James Shirley was an English dramatist.
He belonged to the great period of English dramatic literature, but, in Lamb's words, he "claims a place among the worthies of this period, not so much for any transcendent genius in himself, as that he was the last of a great race, all of whom spoke nearly the same language and had a set of moral feelings and notions in common." His career of play writing extended from 1625 to the suppression of stage plays by Parliament in 1642.
Hark, how chimes the passing bell!
There's no music to a knell;
All the other sounds we hear,
Flatter, and but cheat our ear.
This doth put us still in mind
That our flesh must be resigned,
And, a general silence made,
The world be muffled in a shade.
[Orpheus' lute, as poets tell,
Was but moral of this bell,
And the captive soul was she,

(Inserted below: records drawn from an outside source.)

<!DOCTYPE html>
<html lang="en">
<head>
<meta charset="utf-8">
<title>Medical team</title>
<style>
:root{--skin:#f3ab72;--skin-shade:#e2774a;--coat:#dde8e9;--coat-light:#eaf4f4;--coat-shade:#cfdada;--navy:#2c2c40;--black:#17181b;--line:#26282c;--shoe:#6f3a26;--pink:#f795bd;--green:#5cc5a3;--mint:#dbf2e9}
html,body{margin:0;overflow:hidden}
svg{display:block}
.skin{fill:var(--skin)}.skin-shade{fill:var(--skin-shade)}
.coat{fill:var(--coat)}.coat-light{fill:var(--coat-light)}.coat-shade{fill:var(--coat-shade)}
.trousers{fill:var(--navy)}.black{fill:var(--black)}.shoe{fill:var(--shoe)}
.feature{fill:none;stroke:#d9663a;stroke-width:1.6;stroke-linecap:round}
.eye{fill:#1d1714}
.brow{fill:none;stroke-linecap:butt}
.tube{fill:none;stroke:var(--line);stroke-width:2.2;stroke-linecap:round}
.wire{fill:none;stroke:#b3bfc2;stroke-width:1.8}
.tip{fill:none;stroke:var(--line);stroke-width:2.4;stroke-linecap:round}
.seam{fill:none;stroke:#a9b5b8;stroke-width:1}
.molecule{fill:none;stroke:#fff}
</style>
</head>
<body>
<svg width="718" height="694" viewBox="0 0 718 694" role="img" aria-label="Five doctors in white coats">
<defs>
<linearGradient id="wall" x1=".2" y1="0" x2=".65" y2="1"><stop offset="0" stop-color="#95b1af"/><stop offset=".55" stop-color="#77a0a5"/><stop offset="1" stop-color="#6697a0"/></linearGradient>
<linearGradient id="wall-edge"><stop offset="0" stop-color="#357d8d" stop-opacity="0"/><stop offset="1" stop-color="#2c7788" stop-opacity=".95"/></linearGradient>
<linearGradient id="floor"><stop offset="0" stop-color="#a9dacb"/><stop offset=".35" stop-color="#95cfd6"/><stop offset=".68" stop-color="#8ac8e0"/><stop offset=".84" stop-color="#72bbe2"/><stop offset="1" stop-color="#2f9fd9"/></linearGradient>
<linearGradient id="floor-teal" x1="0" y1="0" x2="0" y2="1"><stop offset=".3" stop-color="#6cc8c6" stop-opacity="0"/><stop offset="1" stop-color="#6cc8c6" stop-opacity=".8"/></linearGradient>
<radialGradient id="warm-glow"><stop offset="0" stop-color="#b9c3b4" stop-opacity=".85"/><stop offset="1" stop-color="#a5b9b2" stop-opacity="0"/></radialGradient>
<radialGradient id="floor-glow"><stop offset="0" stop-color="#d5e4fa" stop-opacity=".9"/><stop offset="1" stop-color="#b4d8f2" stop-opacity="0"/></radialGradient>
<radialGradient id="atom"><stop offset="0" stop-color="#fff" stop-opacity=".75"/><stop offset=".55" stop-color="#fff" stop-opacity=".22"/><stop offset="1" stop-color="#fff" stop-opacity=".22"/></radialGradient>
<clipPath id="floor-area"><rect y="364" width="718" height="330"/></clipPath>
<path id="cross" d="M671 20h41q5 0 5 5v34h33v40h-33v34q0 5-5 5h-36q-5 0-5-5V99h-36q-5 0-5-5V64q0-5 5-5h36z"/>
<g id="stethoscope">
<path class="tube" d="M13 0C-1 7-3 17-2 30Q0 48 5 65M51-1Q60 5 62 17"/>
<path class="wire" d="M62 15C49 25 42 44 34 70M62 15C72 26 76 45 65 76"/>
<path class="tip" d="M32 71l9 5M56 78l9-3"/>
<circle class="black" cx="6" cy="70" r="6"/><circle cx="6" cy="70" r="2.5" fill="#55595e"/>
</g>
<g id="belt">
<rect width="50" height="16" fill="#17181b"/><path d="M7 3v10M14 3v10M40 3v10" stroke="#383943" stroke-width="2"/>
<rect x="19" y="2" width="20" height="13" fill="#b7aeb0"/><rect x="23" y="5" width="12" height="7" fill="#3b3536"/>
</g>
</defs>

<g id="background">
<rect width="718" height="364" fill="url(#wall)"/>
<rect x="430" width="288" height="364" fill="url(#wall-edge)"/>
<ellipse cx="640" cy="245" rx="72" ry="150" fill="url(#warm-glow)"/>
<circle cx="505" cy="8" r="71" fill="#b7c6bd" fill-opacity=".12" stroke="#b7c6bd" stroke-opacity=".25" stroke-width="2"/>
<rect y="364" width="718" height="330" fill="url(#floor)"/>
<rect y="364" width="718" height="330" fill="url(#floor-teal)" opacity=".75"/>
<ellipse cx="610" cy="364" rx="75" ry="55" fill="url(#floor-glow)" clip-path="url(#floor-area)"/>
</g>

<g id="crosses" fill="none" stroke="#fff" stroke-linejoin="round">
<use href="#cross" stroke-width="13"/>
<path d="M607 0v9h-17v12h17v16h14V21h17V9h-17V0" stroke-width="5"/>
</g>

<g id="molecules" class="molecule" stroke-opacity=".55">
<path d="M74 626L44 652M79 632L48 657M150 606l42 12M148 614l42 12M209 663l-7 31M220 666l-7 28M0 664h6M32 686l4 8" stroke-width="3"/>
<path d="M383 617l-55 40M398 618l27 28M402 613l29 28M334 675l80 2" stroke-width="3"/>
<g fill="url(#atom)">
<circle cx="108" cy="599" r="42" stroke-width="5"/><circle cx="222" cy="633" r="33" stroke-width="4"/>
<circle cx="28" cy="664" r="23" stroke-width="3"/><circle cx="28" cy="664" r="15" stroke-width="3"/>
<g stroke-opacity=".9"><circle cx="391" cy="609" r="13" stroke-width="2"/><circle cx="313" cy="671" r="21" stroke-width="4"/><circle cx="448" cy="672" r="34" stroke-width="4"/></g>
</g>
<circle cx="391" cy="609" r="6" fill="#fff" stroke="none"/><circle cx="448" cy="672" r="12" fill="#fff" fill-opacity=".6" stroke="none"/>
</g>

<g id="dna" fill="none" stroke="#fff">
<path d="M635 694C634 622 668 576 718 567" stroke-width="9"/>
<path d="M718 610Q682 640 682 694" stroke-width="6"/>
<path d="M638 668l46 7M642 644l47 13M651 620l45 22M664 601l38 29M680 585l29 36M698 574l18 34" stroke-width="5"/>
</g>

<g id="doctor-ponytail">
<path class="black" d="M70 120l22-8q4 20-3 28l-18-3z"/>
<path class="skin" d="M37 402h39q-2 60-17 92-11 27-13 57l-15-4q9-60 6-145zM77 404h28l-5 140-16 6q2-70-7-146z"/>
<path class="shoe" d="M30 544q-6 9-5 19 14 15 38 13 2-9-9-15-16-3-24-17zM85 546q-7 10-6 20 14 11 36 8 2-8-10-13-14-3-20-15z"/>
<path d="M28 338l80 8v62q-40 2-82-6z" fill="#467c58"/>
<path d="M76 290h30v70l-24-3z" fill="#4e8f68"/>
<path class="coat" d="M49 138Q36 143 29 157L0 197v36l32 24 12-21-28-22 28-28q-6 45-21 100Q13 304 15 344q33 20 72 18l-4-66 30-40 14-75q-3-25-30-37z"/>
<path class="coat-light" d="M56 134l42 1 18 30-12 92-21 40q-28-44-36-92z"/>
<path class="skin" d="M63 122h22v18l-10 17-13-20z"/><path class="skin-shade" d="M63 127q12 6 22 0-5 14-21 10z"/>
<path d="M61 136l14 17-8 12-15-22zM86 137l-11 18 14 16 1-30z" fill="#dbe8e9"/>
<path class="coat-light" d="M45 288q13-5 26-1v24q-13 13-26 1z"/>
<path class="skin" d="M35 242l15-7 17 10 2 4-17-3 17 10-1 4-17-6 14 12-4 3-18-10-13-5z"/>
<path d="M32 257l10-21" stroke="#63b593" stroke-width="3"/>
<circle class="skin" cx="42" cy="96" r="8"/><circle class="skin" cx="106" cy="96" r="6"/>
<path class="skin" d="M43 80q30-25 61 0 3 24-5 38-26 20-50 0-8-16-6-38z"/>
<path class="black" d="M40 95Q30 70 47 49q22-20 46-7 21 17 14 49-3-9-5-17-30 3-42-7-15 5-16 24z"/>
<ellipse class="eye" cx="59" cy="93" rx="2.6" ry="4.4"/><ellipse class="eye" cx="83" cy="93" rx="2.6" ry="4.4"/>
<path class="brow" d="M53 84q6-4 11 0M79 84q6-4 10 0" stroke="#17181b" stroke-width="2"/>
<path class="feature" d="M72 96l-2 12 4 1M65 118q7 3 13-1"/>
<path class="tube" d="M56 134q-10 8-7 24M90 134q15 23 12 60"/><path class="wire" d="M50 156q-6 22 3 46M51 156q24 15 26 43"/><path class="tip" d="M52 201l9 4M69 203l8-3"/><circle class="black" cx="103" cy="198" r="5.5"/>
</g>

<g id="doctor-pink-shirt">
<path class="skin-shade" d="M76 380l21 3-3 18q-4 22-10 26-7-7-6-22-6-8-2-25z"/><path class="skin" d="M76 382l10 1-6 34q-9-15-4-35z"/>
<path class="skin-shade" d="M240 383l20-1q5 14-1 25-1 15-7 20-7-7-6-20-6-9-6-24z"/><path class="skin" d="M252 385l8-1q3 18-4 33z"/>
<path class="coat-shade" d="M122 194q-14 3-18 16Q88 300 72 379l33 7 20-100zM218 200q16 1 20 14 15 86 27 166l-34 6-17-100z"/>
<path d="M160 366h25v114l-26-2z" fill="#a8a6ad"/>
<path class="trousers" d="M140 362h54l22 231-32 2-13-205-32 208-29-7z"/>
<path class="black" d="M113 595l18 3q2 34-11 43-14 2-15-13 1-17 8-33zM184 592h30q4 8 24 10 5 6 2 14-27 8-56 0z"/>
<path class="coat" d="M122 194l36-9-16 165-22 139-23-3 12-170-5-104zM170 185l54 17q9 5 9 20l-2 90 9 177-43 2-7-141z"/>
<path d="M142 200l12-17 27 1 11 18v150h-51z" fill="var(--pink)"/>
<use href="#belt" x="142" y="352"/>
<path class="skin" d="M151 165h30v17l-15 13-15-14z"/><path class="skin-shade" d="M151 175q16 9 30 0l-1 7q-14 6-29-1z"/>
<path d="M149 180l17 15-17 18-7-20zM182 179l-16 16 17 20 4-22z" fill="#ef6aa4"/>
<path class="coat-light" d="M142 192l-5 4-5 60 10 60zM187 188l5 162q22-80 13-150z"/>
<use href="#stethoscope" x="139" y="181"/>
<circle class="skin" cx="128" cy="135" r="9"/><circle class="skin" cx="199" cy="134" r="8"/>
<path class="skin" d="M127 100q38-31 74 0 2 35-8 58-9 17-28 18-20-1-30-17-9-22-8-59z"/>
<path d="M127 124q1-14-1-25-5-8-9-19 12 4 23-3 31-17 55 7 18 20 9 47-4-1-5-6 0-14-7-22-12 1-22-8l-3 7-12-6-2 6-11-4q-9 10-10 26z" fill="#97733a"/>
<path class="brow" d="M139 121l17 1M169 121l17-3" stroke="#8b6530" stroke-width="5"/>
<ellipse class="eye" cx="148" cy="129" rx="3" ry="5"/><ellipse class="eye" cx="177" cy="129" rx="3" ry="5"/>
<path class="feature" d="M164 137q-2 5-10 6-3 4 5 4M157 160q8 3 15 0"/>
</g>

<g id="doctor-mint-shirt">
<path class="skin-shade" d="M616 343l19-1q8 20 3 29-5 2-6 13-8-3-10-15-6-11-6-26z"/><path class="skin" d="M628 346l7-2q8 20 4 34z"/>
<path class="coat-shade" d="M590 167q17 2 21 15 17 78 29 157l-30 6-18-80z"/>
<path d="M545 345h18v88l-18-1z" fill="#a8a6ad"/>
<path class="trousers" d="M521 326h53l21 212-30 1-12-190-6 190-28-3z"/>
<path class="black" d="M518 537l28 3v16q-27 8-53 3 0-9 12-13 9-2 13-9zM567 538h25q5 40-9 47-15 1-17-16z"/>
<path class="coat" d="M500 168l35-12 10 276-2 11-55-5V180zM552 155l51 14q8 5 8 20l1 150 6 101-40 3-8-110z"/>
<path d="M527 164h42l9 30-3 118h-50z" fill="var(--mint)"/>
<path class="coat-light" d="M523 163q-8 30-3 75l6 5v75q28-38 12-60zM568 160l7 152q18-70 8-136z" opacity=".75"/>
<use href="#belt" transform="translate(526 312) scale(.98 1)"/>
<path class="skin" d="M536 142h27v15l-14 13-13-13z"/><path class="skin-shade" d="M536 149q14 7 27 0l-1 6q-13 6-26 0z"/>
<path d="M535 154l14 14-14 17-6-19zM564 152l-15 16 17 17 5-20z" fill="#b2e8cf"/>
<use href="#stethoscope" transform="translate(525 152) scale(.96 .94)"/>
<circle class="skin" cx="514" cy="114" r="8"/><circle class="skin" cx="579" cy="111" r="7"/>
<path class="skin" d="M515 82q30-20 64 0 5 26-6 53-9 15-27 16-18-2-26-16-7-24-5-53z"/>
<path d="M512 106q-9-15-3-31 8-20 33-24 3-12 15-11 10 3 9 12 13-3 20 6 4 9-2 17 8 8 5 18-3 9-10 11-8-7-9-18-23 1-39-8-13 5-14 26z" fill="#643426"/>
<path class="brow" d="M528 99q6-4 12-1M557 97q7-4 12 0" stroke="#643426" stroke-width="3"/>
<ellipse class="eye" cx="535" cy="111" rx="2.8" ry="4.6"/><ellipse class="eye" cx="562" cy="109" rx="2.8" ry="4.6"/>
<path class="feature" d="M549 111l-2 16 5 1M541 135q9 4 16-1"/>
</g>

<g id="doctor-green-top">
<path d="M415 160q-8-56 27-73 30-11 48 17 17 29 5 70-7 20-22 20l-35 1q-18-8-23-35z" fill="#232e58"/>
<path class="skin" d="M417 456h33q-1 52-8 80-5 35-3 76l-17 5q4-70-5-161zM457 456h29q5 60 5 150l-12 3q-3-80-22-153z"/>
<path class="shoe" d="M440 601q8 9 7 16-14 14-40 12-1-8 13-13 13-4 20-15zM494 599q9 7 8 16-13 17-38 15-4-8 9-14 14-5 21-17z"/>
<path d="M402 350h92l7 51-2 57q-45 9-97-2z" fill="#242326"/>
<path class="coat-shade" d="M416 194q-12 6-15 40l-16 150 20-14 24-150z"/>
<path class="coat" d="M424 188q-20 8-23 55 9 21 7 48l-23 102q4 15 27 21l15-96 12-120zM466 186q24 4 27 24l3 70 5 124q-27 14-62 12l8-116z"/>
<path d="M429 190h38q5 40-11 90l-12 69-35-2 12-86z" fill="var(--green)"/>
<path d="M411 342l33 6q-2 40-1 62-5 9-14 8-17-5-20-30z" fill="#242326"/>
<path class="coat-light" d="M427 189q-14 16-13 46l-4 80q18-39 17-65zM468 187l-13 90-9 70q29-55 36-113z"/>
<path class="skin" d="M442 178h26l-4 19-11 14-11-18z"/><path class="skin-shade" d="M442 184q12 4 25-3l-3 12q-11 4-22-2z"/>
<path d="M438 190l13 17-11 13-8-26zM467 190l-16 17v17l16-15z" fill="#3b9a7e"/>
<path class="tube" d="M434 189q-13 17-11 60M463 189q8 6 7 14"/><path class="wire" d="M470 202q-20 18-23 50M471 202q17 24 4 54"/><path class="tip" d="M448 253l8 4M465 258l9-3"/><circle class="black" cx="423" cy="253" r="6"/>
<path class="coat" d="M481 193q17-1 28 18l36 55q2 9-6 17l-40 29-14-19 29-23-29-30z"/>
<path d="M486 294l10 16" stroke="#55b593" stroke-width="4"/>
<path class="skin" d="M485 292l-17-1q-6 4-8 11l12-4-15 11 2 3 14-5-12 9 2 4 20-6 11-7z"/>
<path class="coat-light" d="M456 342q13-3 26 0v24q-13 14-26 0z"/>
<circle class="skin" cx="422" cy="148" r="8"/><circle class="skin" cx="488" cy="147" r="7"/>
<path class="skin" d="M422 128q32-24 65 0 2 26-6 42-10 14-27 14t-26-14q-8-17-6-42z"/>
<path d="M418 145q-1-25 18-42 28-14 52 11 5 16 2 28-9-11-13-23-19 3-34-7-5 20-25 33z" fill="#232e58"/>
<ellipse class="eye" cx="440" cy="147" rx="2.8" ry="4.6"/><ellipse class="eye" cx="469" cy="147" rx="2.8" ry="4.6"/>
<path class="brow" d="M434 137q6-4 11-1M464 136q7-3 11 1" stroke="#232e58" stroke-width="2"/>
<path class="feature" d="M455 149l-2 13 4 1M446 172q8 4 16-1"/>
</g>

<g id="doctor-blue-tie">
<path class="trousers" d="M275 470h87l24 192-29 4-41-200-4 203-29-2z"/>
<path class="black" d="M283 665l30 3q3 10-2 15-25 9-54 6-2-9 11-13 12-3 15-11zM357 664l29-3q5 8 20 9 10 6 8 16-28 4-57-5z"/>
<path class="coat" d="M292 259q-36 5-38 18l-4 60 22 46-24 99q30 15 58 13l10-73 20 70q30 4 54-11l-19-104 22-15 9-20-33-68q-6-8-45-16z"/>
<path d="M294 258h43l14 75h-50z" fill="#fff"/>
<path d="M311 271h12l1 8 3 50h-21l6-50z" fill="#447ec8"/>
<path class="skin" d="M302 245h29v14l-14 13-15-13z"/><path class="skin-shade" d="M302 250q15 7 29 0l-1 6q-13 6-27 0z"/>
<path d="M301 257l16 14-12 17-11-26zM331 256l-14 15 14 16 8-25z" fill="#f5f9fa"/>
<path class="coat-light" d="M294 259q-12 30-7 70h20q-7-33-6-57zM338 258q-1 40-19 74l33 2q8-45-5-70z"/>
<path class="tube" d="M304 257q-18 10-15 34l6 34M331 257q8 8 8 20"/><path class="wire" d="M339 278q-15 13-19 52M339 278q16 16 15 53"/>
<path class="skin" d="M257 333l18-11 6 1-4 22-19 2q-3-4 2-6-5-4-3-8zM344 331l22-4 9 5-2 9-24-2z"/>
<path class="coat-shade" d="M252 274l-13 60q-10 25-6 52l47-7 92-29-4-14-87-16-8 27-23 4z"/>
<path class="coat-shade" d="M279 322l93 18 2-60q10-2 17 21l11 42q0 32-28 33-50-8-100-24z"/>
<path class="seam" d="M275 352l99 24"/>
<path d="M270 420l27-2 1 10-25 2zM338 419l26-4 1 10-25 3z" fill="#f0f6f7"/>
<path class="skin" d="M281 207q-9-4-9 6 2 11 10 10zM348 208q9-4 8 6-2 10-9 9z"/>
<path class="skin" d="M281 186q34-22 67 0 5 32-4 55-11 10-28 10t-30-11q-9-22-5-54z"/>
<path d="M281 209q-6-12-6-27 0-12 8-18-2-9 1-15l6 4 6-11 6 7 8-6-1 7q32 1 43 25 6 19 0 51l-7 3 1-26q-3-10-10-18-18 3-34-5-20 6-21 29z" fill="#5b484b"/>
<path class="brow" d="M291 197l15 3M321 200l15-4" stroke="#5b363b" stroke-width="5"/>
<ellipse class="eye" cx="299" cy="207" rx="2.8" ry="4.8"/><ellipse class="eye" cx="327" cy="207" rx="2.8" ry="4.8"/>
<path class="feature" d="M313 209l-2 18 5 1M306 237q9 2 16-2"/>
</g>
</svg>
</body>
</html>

Which they called Eurydice,
Rescued by our holy groan,
A loud echo to this tone.]